Well, the short story is finished, and firmly into novelette territory. It’s a strange thing that when I set out intending to write a novella every word has to be squeezed out, and when I set out to write a short story it ended up about three times as long as I’d intended.
The villain has been identified, the heroine has moved on a little. I enjoyed it, and I just about figured out who did it.
And now I’ve realised I don’t have a title for it. It had a working title, which was the name of the heroine, as a label for the word file. I have no idea what to call the finished story. It’s a murder investigation, set in the supernatural druids world I’d previously come up with for the novella (and steals one setting from that novella, which will never see the light of day otherwise!). It’s based in London, and has a private investigator, who mostly works for the druid clans. Hair is key to the plot. Any ideas? No, me neither.
I’m putting the story away for a couple of days now, so I can come back to it with fresh eyes for editing. I’m wondering whether I should try to follow Stephen King’s advice on editing (2nd draft = 1st draft- 10%) or stick with my usual approach, which is to add words in the second draft because I usually don’t write long enough. Let’s hope that by the time I’ve made that decision, a title will also have suggested itself.
Last weekend was one of my favourite yearly-if-I-can treats: a double bill of my favourite Shakespeare company, Propeller. They are an all male company, but that isn’t, I don’t think, the main thing about them: they have a very physical, committed approach to Shakespeare. Their key focus is on the clarity of action and words. They make each play a theatrical event. That sounds like it’s obvious, but it really isn’t, and it’s not true of all Shakespeare productions these days.
Anyway, that was a fun day – a gripping production of Taming of the Shrew that I didn’t like/ agree with the interpretation of, and a fabby production of Twelfth Night which I previously saw in Coventry during its first week, and loved, although it had got even better by this weekend. So, in summary, if you can go see them, do.
Shakespeare carried on being on my mind though, when I saw a comment on the Kboards discussion forum, on a thread about how to promote indie published literary fiction. Basically the consensus was that literary fiction just isn’t going to make you the big bucks. One commenter, the indie author J Gordon Smith, had the canny idea of getting a title for your novel by simply reading through Macbeth until you’d found a short quotation you could use or adapt. I loved the cynicism of this – after all, I thought, it worked for Faulkner.

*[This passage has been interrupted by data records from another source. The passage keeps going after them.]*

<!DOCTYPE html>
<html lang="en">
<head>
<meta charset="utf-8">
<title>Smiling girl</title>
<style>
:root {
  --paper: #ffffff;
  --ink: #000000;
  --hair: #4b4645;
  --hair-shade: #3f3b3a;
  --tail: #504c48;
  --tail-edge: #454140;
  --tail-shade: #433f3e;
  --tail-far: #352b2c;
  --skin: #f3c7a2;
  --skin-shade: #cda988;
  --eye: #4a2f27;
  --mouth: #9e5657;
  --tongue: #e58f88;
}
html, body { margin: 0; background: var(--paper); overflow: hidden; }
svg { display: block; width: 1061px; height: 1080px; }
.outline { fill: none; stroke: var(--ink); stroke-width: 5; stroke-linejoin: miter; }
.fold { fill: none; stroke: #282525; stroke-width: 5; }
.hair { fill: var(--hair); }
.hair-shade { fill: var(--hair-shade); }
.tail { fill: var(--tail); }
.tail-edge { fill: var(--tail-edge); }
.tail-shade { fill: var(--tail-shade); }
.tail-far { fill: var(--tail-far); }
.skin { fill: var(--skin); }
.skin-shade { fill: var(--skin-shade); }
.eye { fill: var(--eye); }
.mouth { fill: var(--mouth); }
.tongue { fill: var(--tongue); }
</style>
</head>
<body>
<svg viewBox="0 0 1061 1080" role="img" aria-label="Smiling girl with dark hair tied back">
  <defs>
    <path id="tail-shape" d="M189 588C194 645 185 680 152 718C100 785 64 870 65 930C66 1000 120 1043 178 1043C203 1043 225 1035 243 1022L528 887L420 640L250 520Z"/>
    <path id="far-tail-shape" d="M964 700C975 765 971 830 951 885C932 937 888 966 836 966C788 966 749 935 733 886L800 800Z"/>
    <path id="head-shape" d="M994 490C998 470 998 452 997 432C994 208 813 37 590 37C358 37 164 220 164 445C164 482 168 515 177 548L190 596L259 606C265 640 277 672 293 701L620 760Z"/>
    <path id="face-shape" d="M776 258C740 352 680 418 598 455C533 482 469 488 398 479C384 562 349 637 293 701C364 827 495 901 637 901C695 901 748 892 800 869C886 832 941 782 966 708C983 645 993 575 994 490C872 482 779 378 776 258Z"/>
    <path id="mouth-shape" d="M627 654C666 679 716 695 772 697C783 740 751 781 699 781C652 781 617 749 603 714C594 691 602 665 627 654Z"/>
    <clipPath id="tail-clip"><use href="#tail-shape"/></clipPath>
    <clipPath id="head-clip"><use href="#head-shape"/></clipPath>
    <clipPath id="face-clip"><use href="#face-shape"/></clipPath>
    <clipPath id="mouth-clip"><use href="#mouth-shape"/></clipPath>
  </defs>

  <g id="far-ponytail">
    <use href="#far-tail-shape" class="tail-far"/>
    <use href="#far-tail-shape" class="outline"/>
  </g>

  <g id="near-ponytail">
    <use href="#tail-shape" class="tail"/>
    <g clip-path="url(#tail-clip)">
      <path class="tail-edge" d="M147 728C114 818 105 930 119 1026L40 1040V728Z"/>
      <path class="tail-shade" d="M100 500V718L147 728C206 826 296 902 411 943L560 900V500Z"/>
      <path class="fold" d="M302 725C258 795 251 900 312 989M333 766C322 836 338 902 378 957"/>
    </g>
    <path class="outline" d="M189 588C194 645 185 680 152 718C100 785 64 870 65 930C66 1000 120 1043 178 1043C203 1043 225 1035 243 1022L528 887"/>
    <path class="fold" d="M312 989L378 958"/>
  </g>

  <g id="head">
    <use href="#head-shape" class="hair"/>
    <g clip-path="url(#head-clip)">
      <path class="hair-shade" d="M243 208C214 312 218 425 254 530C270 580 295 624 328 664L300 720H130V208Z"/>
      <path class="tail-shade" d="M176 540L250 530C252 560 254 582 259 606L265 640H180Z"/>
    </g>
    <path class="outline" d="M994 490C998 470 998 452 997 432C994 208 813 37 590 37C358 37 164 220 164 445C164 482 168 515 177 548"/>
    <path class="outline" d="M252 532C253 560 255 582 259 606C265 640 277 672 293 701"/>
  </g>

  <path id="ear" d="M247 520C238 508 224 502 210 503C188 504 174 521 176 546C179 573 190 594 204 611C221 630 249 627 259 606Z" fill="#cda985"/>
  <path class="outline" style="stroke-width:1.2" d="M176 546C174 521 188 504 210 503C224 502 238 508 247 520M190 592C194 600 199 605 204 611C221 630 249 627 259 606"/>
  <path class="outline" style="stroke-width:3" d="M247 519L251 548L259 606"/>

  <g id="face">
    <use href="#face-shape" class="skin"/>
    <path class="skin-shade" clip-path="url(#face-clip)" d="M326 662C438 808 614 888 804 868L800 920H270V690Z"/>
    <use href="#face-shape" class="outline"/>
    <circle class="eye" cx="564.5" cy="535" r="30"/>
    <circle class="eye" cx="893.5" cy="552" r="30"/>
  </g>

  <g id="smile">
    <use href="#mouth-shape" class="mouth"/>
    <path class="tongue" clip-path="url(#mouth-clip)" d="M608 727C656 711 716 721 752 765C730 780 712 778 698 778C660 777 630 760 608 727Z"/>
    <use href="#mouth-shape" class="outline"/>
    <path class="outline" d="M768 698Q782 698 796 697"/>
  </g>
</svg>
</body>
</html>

But I wondered how many other people it had worked for. Turned out, more than you knew. Just try to avoid ‘the seeds of time’ and ‘all our yesterdays’. I was quite intrigued to see, however, that one of my favourite authors, Diana Wynne Jones, also had a book title attributable to Macbeth – Charmed Life. Shakespeare had all the good lines, apparently!